Because I’ve moved several times in recent years, I’ve found myself thinking quite a bit about media and place, the role of specific geographical and political determinants in shaping what kind of media we encounter and how we encounter it. Quite often, these thoughts have manifested themselves in reflections on (the lack of) access to good radio stations and my enjoyment of internet radio, especially KEXP Seattle. But I’ve also found myself thinking about issues of access to art house and independent movies quite a bit since I’ve moved here, especially when it comes to the challenges an art house theater faces when serving a medium-sized city like Fayetteville with only a small university community (Fayetteville State serves about 6,000 students).
But in a recent Flow column, Joan Hawkins offers one of the more vivid accounts I’ve read of the ways in which geography shapes media access, even within the U.S. In recounting her experiences in traveling from San Francisco to a small South Dakota town to take care of her mother, Hawkins coins the term “dish towns” to describe the number of farms, often spread out over dozens of miles, that have satellite dishes in order to have access to the media that many urban centers take for granted, not to mention access to national and international news coverage.

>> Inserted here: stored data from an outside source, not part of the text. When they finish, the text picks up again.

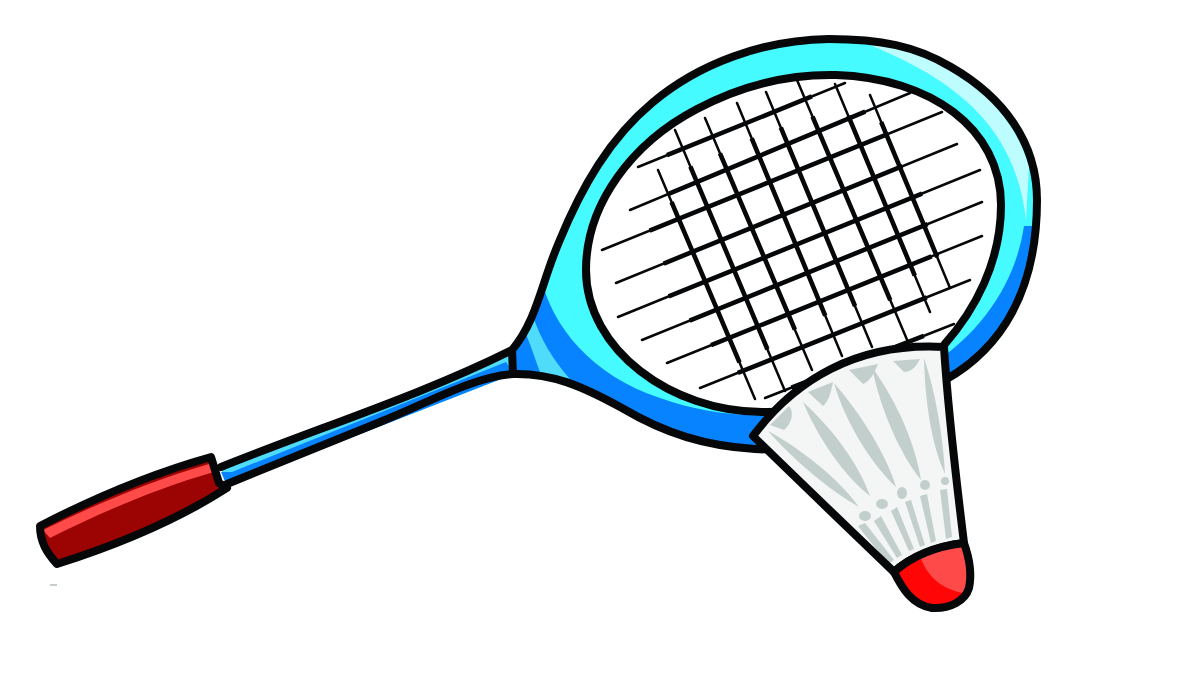
<!DOCTYPE html>
<html lang="en">
<head>
<meta charset="utf-8">
<title>Badminton racket and shuttlecock</title>
<style>
:root {
  --paper: #ffffff;
  --ink: #050708;
  --cyan: #45fbff;
  --cyan-light: #bdfcff;
  --sky: #4fdcfa;
  --blue: #0783ff;
  --grip: #9c0303;
  --grip-light: #ff4a4a;
  --cork: #ff0505;
  --feather: #f4f6f6;
  --quill: #c3cfcd;
}
html, body { margin: 0; height: 100%; overflow: hidden; background: var(--paper); }
svg { display: block; width: 1200px; height: 688px; }
.outline { fill: none; stroke: var(--ink); stroke-width: 8; stroke-linejoin: round; stroke-linecap: round; }
.cyan { fill: var(--cyan); }
.cyan-light { fill: var(--cyan-light); }
.sky { fill: var(--sky); }
.blue { fill: var(--blue); }
.paper { fill: var(--paper); }
.grip { fill: var(--grip); }
.grip-light { fill: var(--grip-light); }
.cork { fill: var(--cork); }
.feather { fill: var(--feather); }
.quill { fill: var(--quill); }
.string-tips { stroke: var(--ink); stroke-width: 2.5; stroke-linecap: round; }
.string-cores { stroke: var(--ink); stroke-width: 4.6; stroke-dasharray: 0 14 70 16; }
</style>
</head>
<body>
<svg viewBox="0 0 1200 688" role="img" aria-label="Cartoon badminton racket with a shuttlecock">
  <defs>
    <path id="frame" d="M512 350C537 320 541 284 559 242C582 186 610 138 652 103C698 64 762 40 829 39C880 39 916 46 951 67C1003 97 1037 142 1037 200C1037 290 1002 348 945 380L850 440C822 450 790 451 755 449C706 446 666 434 622 408C582 386 552 373 513 374Z"/>
    <path id="opening" d="M586 270C586 204 632 143 697 109C742 85 788 74 836 75C930 78 1001 128 1001 205C1001 262 975 310 944 345C896 392 826 413 762 412C672 412 586 350 586 270Z"/>
    <path id="feathers" d="M753 436C794 381 856 342 944 347C948 412 956 478 964 543C940 546 910 556 894 572C846 526 799 481 753 436Z"/>
    <path id="cork" d="M894 572C914 554 938 546 964 543C969 557 972 574 969 588C965 601 950 609 932 608C912 605 902 588 894 572Z"/>
    <path id="grip" d="M40 526C96 497 154 473 211 457L219 483L227 488C177 520 117 545 57 564C47 553 40 542 40 526Z"/>
    <g id="strings">
      <line pathLength="100" x1="638" y1="167" x2="845" y2="83"/>
      <line pathLength="100" x1="630" y1="210" x2="910" y2="93"/>
      <line pathLength="100" x1="602" y1="250" x2="942" y2="112"/>
      <line pathLength="100" x1="616" y1="283" x2="957" y2="144"/>
      <line pathLength="100" x1="618" y1="317" x2="980" y2="170"/>
      <line pathLength="100" x1="642" y1="340" x2="982" y2="202"/>
      <line pathLength="100" x1="667" y1="363" x2="982" y2="236"/>
      <line pathLength="100" x1="700" y1="388" x2="970" y2="280"/>
      <line pathLength="100" x1="765" y1="398" x2="954" y2="324"/>
      <line pathLength="100" x1="658" y1="170" x2="755" y2="399"/>
      <line pathLength="100" x1="675" y1="130" x2="785" y2="391"/>
      <line pathLength="100" x1="705" y1="118" x2="812" y2="370"/>
      <line pathLength="100" x1="737" y1="103" x2="842" y2="356"/>
      <line pathLength="100" x1="766" y1="92" x2="872" y2="347"/>
      <line pathLength="100" x1="797" y1="80" x2="908" y2="342"/>
      <line pathLength="100" x1="835" y1="84" x2="930" y2="312"/>
      <line pathLength="100" x1="870" y1="95" x2="950" y2="288"/>
    </g>
    <clipPath id="frame-clip"><use href="#frame"/></clipPath>
    <clipPath id="cork-clip"><use href="#cork"/></clipPath>
    <clipPath id="grip-clip"><use href="#grip"/></clipPath>
  </defs>

  <rect class="paper" width="1200" height="688"/>

  <g id="racket">
    <g id="shaft">
      <path class="sky" d="M221 468L512 350L514 374L227 486Z"/>
      <path class="blue" d="M221 472L232 472L506 362L514 374L227 486Z"/>
      <path class="outline" d="M221 467C318 428 422 395 512 350M513 374C472 377 426 404 380 422L227 484"/>
    </g>

    <g id="head">
      <use class="cyan" href="#frame"/>
      <g clip-path="url(#frame-clip)">
        <path class="cyan-light" d="M862 42C934 50 1006 90 1029 166L1026 220C1016 130 960 80 862 42Z"/>
        <path class="blue" d="M541 278C552 326 592 376 660 398C700 412 740 418 790 414L860 450L740 470L600 425L500 385L505 345Z"/>
        <path class="sky" d="M523 328L533 316C540 338 553 360 570 379L541 374C535 360 531 344 523 328Z"/>
        <path class="blue" d="M1024 226C1016 280 985 330 930 366L930 400L1050 340V226Z"/>
      </g>
      <use class="outline" href="#frame"/>
      <use class="paper" href="#opening"/>
      <use class="string-tips" href="#strings"/>
      <use class="string-cores" href="#strings"/>
      <use class="outline" href="#opening"/>
    </g>

    <g id="handle">
      <use class="grip" href="#grip"/>
      <path class="grip-light" clip-path="url(#grip-clip)" d="M43 530C98 503 154 480 212 463L214 472C158 488 104 511 50 538Z"/>
      <use class="outline" href="#grip"/>
    </g>
  </g>

  <g id="shuttlecock">
    <use class="feather" href="#feathers"/>
    <g id="feather-tips" class="quill">
      <path d="M770 425L789 406C795 413 791 424 784 430Z"/>
      <path d="M808 392L833 382C831 392 829 401 823 406Z"/>
      <path d="M849 370L878 364C874 374 870 381 863 384Z"/>
      <path d="M893 361L920 359C916 367 911 372 904 372Z"/>
    </g>
    <g id="feather-shafts" class="quill">
      <path d="M768 431C800 448 840 480 859 507C826 488 792 458 768 431Z"/>
      <path d="M803 402C834 430 859 465 870 496C844 476 818 438 803 402Z"/>
      <path d="M834 383C861 414 887 456 896 487C872 465 845 422 834 383Z"/>
      <path d="M872 367C897 402 915 443 921 480C901 456 880 409 872 367Z"/>
      <path d="M924 358C936 394 943 437 945 474C931 444 925 400 924 358Z"/>
    </g>
    <g id="thread-knots" class="quill">
      <ellipse cx="865" cy="516" rx="6" ry="5"/>
      <ellipse cx="882" cy="504" rx="6" ry="5"/>
      <ellipse cx="902" cy="493" rx="5" ry="6"/>
      <ellipse cx="925" cy="485" rx="5" ry="5"/>
      <ellipse cx="945" cy="481" rx="4" ry="4"/>
    </g>
    <g id="lower-quills" class="quill">
      <path d="M858 526L865 523L894 560L888 564Z"/>
      <path d="M874 521L881 516L902 555L897 558Z"/>
      <path d="M891 511L897 507L914 549L909 551Z"/>
      <path d="M905 502L911 500L925 545L920 547Z"/>
      <path d="M920 496L927 494L936 541L931 543Z"/>
      <path d="M940 490L947 489L952 537L946 539Z"/>
    </g>
    <use class="outline" href="#feathers" stroke-width="6"/>
    <use class="cork" href="#cork"/>
    <path class="grip-light" clip-path="url(#cork-clip)" d="M919 552L970 540L976 594C948 594 926 580 919 552Z"/>
    <use class="outline" href="#cork"/>
  </g>

  <path class="quill" d="M50 584H57V586H50Z"/>
</svg>
</body>
</html>
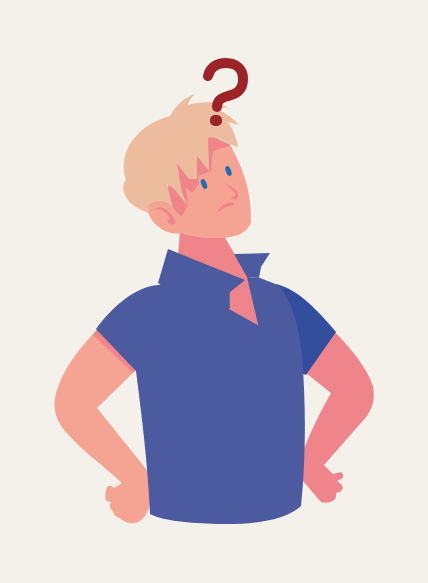
<!DOCTYPE html>
<html lang="en">
<head>
<meta charset="utf-8">
<title>Puzzled man</title>
<style>
:root {
  --paper: #f4f1ea;
  --skin: #f5a494;
  --skin-shade: #ef858a;
  --hair: #edbc9e;
  --shirt: #4c5b9f;
  --shirt-shade: #344e9e;
  --eye: #1f6fb0;
  --mark: #9c2328;
}
html, body { margin: 0; background: var(--paper); overflow: hidden; }
svg { display: block; width: 428px; height: 583px; }
.skin { fill: var(--skin); }
.skin-shade { fill: var(--skin-shade); }
.hair { fill: var(--hair); }
.shirt { fill: var(--shirt); }
.shirt-shade { fill: var(--shirt-shade); }
.eye { fill: var(--eye); }
.mark-stroke { fill: none; stroke: var(--mark); stroke-width: 10; stroke-linecap: round; stroke-linejoin: round; }
.mark-dot { fill: var(--mark); }
</style>
</head>
<body>
<svg viewBox="0 0 428 583" role="img" aria-label="A blond man with hands on hips looks up, a question mark above his head">
  <rect width="428" height="583" fill="var(--paper)"/>

  <g id="far-arm">
    <path class="skin-shade" d="M335 332C352 350 367 368 373 386C376 402 371 413 360 424L324 465L333 474L341 472Q344 474 343 478L337 481L342 485Q344 489 340 492L336 493Q337 498 333 501Q327 504 321 502L303 481V452C311 430 321 411 331 393L306 373Z"/>
    <path class="shirt-shade" d="M276 284C298 289 318 311 336 332L306 375L298 372Z"/>
  </g>

  <g id="near-arm">
    <path class="skin" d="M97 330C77 350 60 374 55 398C53 411 57 421 65 431C82 451 104 466 122 483L114 488Q111 484 107 487Q104 494 106 501L111 502Q108 508 113 511Q114 517 120 518Q125 524 135 523C145 521 151 509 152 490C152 480 150 474 146 469L97 408L136 370Z"/>
    <path class="skin-shade" d="M97 329L136 369L133 373L93 335Z"/>
  </g>

  <g id="neck">
    <path class="skin-shade" d="M180 230L224 236L247 275L258 325L228 309L226 290L178 256Z"/>
  </g>

  <g id="polo-shirt">
    <path class="shirt" d="M96 329C113 306 135 287 158 285L167 285L230 290L229 309L258 325L247 277L260 278L278 285C292 302 299 324 302 356C306 405 306 458 301 506C286 520 254 525 217 524C189 523 164 521 150 514C148 466 142 418 136 371Z"/>
    <path class="shirt" d="M168 249L245 280L229 293L230 308L180 300L158 283Z"/>
    <path class="shirt" d="M234 254L270 253L261 267L259 278L247 277Z"/>
  </g>

  <g id="head">
    <path class="skin" d="M172 150L212 136L231 146C237 158 242 168 246 182C250 195 251 209 251 222C248 233 236 238 216 238C200 238 188 236 179 232C168 232 155 222 149 212C146 201 154 196 166 198Z"/>
    <path class="skin-shade" d="M207 138L214 137L231 145L226 147L213 151L211 171L198 176L199 184L192 193L186 187L188 206L181 217L165 199L176 162Z"/>
    <path class="hair" d="M148 213C139 209 130 205 126 197C122 190 123 183 126 180C122 169 123 156 130 144C139 130 152 121 170 116C177 104 184 98 195 94Q188 101 188 105C202 101 216 101 228 107L217 109Q230 115 239 125L228 122Q236 134 238 147Q231 145 218 138L208 137L209 171L197 156L197 179L189 179L177 163L182 193L188 206L174 189L167 184L173 209Q170 203 162 201Q148 200 148 213Z"/>
    <path class="skin" d="M149 205C153 199 166 202 173 212L182 216L183 232C171 238 152 226 148 212Z"/>
    <path class="skin-shade" d="M155 209C162 204 172 212 176 223Q171 227 167 220Q171 220 169 217Q164 209 155 209Z"/>
    <g id="face">
      <ellipse class="eye" cx="204" cy="184" rx="2.6" ry="5.2" transform="rotate(-22 204 184)"/>
      <ellipse class="eye" cx="228.500" cy="171" rx="2.6" ry="5.2" transform="rotate(-22 228.500 171)"/>
      <path class="skin-shade" d="M223 182Q230 186 236 190Q240 195 236 200L230 198Q237 197 235 193Q230 187 223 182Z"/>
      <path class="skin-shade" d="M217 213Q222 202 233 202L234 205Q225 206 217 213Z"/>
    </g>
  </g>

  <g id="question-mark">
    <path class="mark-stroke" d="M208 76C210 67 217 63 226 63C237 63 243 70 243 79C243 90 237 94 228 96C220 98 217 101 217 107"/>
    <rect class="mark-dot" x="210" y="115" width="12" height="11" rx="5"/>
  </g>
</svg>
</body>
</html>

In addition, she points out that, quite often, the four “local” theaters will play the same movie during a given week in a kind of saturation booking, even making access to movie choice a difficult proposition. Add to that the pressure to carry family- or teen-friendly PG or PG-13 movies, and there are a number of Hollywood films (much less independents) that never play in the area. It’s a much different kind of media culture than I’ve ever experienced (attending college in the smallish Cleveland, TN, comes closest), but I think it’s a useful way of illustrating how cultural differences can be shaped by media access. Hawkins’ column is well worth checking out, if only because it underscores the ways in which the screening experience itself shapes our reception of films and television.